----- PROVIDED RECORDS

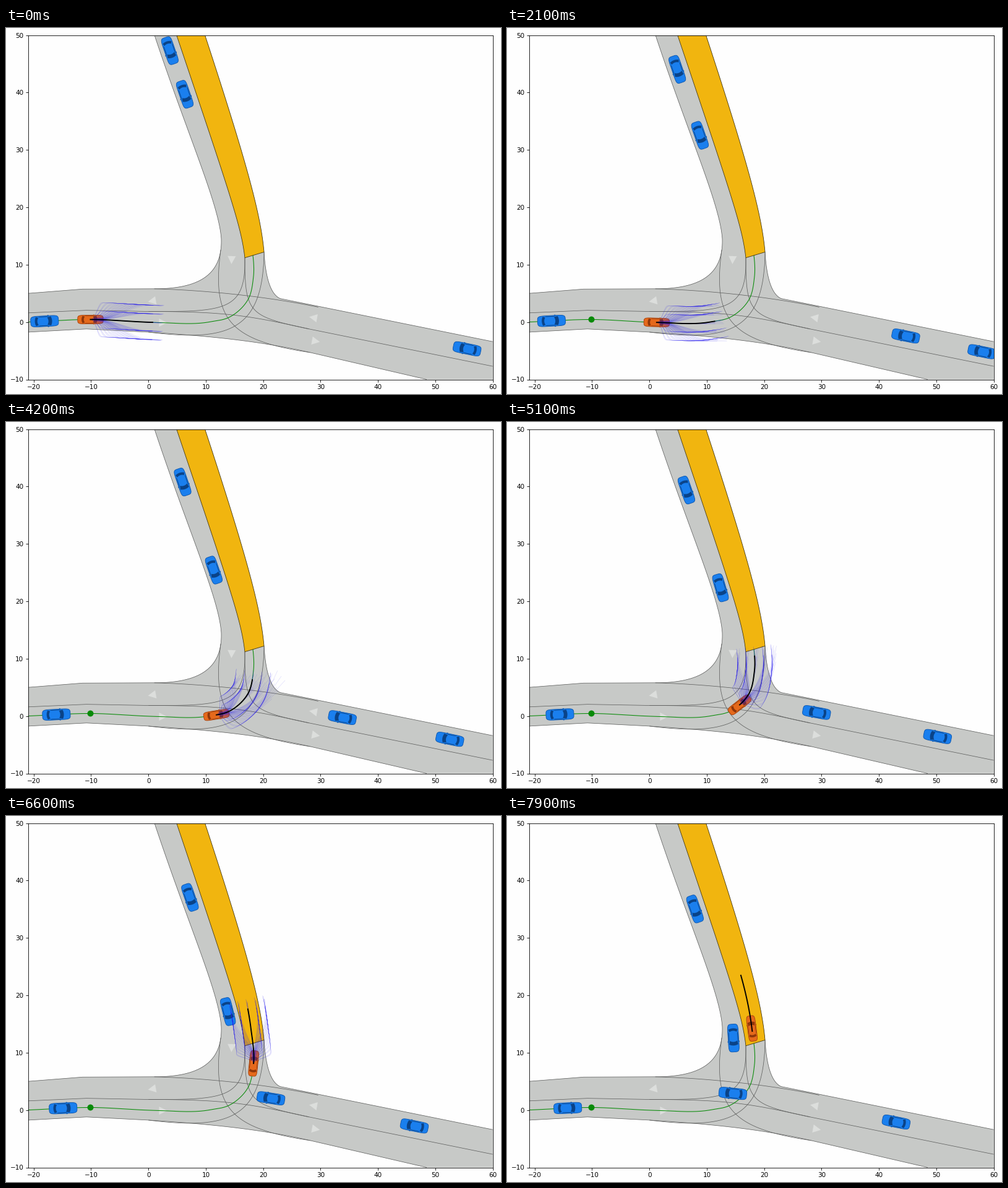
A matplotlib script for the animation above (8 s loop, 800 by 592 pixels).

```python
import numpy as np
import matplotlib.pyplot as plt
from matplotlib.animation import FuncAnimation
from matplotlib.collections import LineCollection
from matplotlib.patches import Polygon
from matplotlib.transforms import Affine2D

FRAMES, STEP = 80, 0.1
REPLAN, HORIZON = 3, 2.0
PX = 72 / 80  # points per pixel

plt.rcParams.update({"font.family": "DejaVu Sans", "font.size": 10.4 * PX})
fig = plt.figure(figsize=(10, 7.4), dpi=80, facecolor="#fefefe")
ax = fig.add_axes([35.5 / 800, 23.5 / 592, 751 / 800, 557 / 592], facecolor="#fefefe")
ax.set(xlim=(-21, 60), ylim=(-10, 50), xticks=range(-20, 61, 10), yticks=range(-10, 51, 10))
ax.tick_params(length=3.6 * PX, pad=3.6 * PX, width=0.85 * PX)
for spine in ax.spines.values():
    spine.set(linewidth=0.85 * PX, zorder=50)


def bezier(*ctrl, n=50):
    """Cubic Bezier curve as an array of points."""
    a, b, c, d = np.array(ctrl, float)
    u = np.linspace(0, 1, n)[:, None]
    return (1 - u) ** 3 * a + 3 * u * (1 - u) ** 2 * b + 3 * u * u * (1 - u) * c + u ** 3 * d


def route(*pts):
    """Smooth curve through pts, as a function of the distance travelled."""
    pts = np.array(pts, float)
    keys = np.r_[0, np.cumsum(np.hypot(*np.diff(pts, axis=0).T))]
    slope = np.gradient(pts, keys, axis=0)
    spans = zip(np.diff(keys)[:, None], pts, pts[1:], slope, slope[1:])
    curve = np.vstack([bezier(p, p + h * m / 3, q - h * k / 3, q, n=120)[:-1]
                       for h, p, q, m, k in spans] + [pts[-1:]])
    dist = np.r_[0, np.cumsum(np.hypot(*np.diff(curve, axis=0).T))]
    return lambda s: np.column_stack([np.interp(s, dist, c) for c in curve.T])


# Road borders
west_top = [(-21, 5), (-11.5, 5.75), (1, 5.8)]
west_mid = [(-21, 1.6), (-10.8, 2.05), (0, 1.85)]
west_low = [(0, -1.75), (-10.8, -1.2), (-21, -1.75)]
north_left = bezier((12.7, 14.5), (12.3, 20.5), (7.05, 32), (1.05, 50))
north_mid = bezier((16.8, 11.2), (16.2, 16.5), (14.5, 21.5), (4.9, 50))
north_right = bezier((20.15, 12.2), (19.6, 18.5), (17.4, 27), (9.85, 50))
nw_corner = bezier((1, 5.8), (8.5, 5.8), (12.9, 8), (12.7, 14.5))
ne_corner = bezier((20.15, 12.2), (20.4, 8), (21.2, 4.9), (22.95, 4.1))
east_top = [(22.95, 4.1), (60, -3.4)]
east_low = np.vstack([(48.5, -10), bezier((28.2, -5.3), (19, -3.2), (10, -2.4), (0, -1.75))])
through = np.vstack([west_mid, bezier((0, 1.85), (14, 1.85), (18, 1), (28, -1.2)), (60, -7.7)])

# Turning lanes across the junction
turns = [
    bezier((1, 5.8), (9, 5.6), (20, 4.6), (29.6, 2.6)),
    bezier((0, 1.85), (13.5, 1.8), (17, 2), (16.8, 11.2)),
    bezier((0, -1.75), (14, -3.5), (20, -1.5), (20.15, 12.2)),
    bezier((16.8, 11.2), (16.8, 1.5), (17.5, 1), (28, -1.2)),
    bezier((12.6, 12.6), (11, 0.5), (14, -3.2), (28.2, -5.3)),
]

outline = [west_top, nw_corner, north_left, north_right[::-1], ne_corner, east_top,
           [(60, -10)], east_low, west_low]
ax.add_patch(Polygon(np.vstack(outline), fc="#c7c9c7", ec="none", zorder=1))
borders = [west_top, nw_corner, north_left, ne_corner, east_top, east_low, west_low, through]
ax.add_collection(LineCollection([np.array(b) for b in borders + turns], colors="#5c5d5c",
                                 linewidths=0.75 * PX, zorder=3))
ax.add_patch(Polygon(np.vstack([north_mid, north_right[::-1]]), fc="#f1b50f", ec="#3d320f",
                     lw=0.8 * PX, zorder=5))

for x, y, deg in [(0.8, 3.7, 190), (2.35, -0.1, 0), (14.5, 11, 268), (28.9, 0.75, 170), (29, -3.3, -10)]:
    tri = Affine2D().rotate_deg(deg).translate(x, y).transform([(-0.5, 0.72), (-0.5, -0.72), (0.9, 0)])
    ax.add_patch(Polygon(tri, fc="#dcdedc", ec="none", zorder=2))

# Routes
ego_way = route((-21.2, 0), (-10.1, 0.45), (1, -0.05), (10.5, 0), (14.1, 0.85), (17.4, 4),
                (18.3, 7.85), (17.85, 14.3), (15.9, 23.6), (13.1, 31.5))
south_way = route((2.8, 50), (8.82, 32.5), (12.4, 22.3), (14.6, 13), (14.5, 6))
west_way = route((66, -6.8), (29, 0.65), (21.35, 2.05), (8, 3.6))
START = 11.1


def ego_dist(t):
    """Slows gently into the turn and picks up speed after it."""
    return START + 5.6 * t - 0.086 * t ** 2 + 0.17 * np.maximum(t - 6.2, 0) ** 2


def steady(start, speed):
    return lambda t: start + speed * t


class Car:
    """Top view of a car, drawn in a unit box and moved along a route."""

    def __init__(self, way, dist, size, colors, reach=(0.5, 0.5), z=20):
        self.way, self.dist, self.size, self.reach = way, dist, size, reach
        body, edge, glass = colors
        a = np.linspace(0, 2 * np.pi, 60)
        shell = np.column_stack([np.sign(f) * np.abs(f) ** p
                                 for f, p in ((np.cos(a), 0.3), (np.sin(a), 0.45))])
        self.parts = [self.part(shell, z + 1, fc=body, ec=edge, lw=0.9 * PX)]
        # panes bulge away from the roof and widen outwards
        for inner, outer in ((0.2, 0.46), (-0.44, -0.62)):
            y = np.linspace(-1, 1, 9)
            bow = np.sign(inner) * 0.08 * (1 - y ** 2)
            pane = np.vstack([np.column_stack([inner + bow, 0.7 * y]),
                              np.column_stack([outer + bow, 0.86 * y])[::-1]])
            self.parts.append(self.part(pane, z + 2, fc=glass, ec="none"))
        for side in (1, -1):
            window = np.array([(-0.36, 0.78), (-0.46, 0.88), (0.36, 0.88), (0.16, 0.78)]) * (1, side)
            mirror = np.array([(0.2, 0.95), (0.22, 1.13), (0.3, 1.13), (0.32, 0.95)]) * (1, side)
            self.parts += [self.part(window, z + 2, fc=glass, ec="none"),
                           self.part(mirror, z, fc=edge, ec="none")]

    @staticmethod
    def part(pts, z, **style):
        return ax.add_patch(Polygon(pts, zorder=z, **style))

    def place(self, t):
        s = self.dist(t)
        rear, mid, front = self.way([s - self.reach[0], s, s + self.reach[1]])
        dx, dy = front - rear
        tr = (Affine2D().scale(self.size[0] / 2, self.size[1] / 2)
              .rotate(np.arctan2(dy, dx)).translate(*mid) + ax.transData)
        for p in self.parts:
            p.set_transform(tr)


BLUE = ("#1a7fee", "#0c57b0", "#0a4388")
ORANGE = ("#e5691b", "#a8420c", "#8f360a")
traffic = [(ego_way, 3.1, 0.49), (south_way, 2.86, 1.64), (south_way, 10.9, 3.6),
           (west_way, 10.68, 5.28), (west_way, 2.7, 2.63)]
cars = [Car(way, steady(s, v), (4.85, 1.85), BLUE) for way, s, v in traffic]
cars.append(Car(ego_way, ego_dist, (4.45, 1.5), ORANGE, reach=(1.6, 0.6), z=24))

# Reference route and its start marker
ax.plot(*ego_way(np.linspace(0, 60, 400)).T, color="#078a07", lw=1.05 * PX, zorder=4)
ax.plot(*ego_way([START]).T, "o", color="#078a07", ms=10 * PX, mew=0, zorder=6)

plan, = ax.plot([], [], color="black", lw=1.9 * PX, zorder=40)
fan = LineCollection([], colors=(0.15, 0.1, 0.95, 0.24), linewidths=0.4 * PX, zorder=30)
ax.add_collection(fan)
tau = np.linspace(0, HORIZON, 41)


def candidate(t0, offset, T, gain):
    """Reach a lateral offset after T seconds; late ones then coast straight on."""
    u = np.clip(tau / T, 0, 1)
    warp = tau + gain * np.where(tau < T, tau * u ** 2 * (1 - u / 2), tau - T / 2)
    s = ego_dist(t0 + warp)
    tangent = ego_way(s + 0.1) - ego_way(s - 0.1)
    tangent /= np.hypot(*tangent.T)[:, None]
    shift = offset * u ** 3 * (10 - 15 * u + 6 * u * u)
    pos = ego_way(s) + shift[:, None] * tangent[:, ::-1] * (-1, 1)
    if T >= 1:
        k = np.searchsorted(tau, T - 1e-9)
        pos[k:] = pos[k] + (tau[k:, None] - tau[k]) * np.gradient(pos, tau, axis=0)[k]
    return pos


def update(i):
    t = i * STEP
    for car in cars:
        car.place(t)
    t0 = i // REPLAN * REPLAN * STEP
    plan.set_data(*ego_way(ego_dist(t0 + tau)).T)
    fan.set_segments([candidate(t0, d, T, g)
                      for d in np.linspace(-3, 3, 5)
                      for T in np.linspace(0.4, 2, 9)
                      for g in (-0.2, 0, 0.2)] if i % REPLAN == 0 else [])
    return []


anim = FuncAnimation(fig, update, frames=FRAMES, interval=100, repeat=True,
                     repeat_delay=0, init_func=lambda: update(0), blit=False)
plt.show()
```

----------

▶ _WHAT YOU HAVE TO DO_
Wherever a line of the entries holds the string "self", copy that line.

▶ _RESULT OF THE EXERCISE_
    def __init__(self, way, dist, size, colors, reach=(0.5, 0.5), z=20):
        self.way, self.dist, self.size, self.reach = way, dist, size, reach
        self.parts = [self.part(shell, z + 1, fc=body, ec=edge, lw=0.9 * PX)]
            self.parts.append(self.part(pane, z + 2, fc=glass, ec="none"))
            self.parts += [self.part(window, z + 2, fc=glass, ec="none"),
                           self.part(mirror, z, fc=edge, ec="none")]
    def place(self, t):
        s = self.dist(t)
        rear, mid, front = self.way([s - self.reach[0], s, s + self.reach[1]])
        tr = (Affine2D().scale(self.size[0] / 2, self.size[1] / 2)
        for p in self.parts:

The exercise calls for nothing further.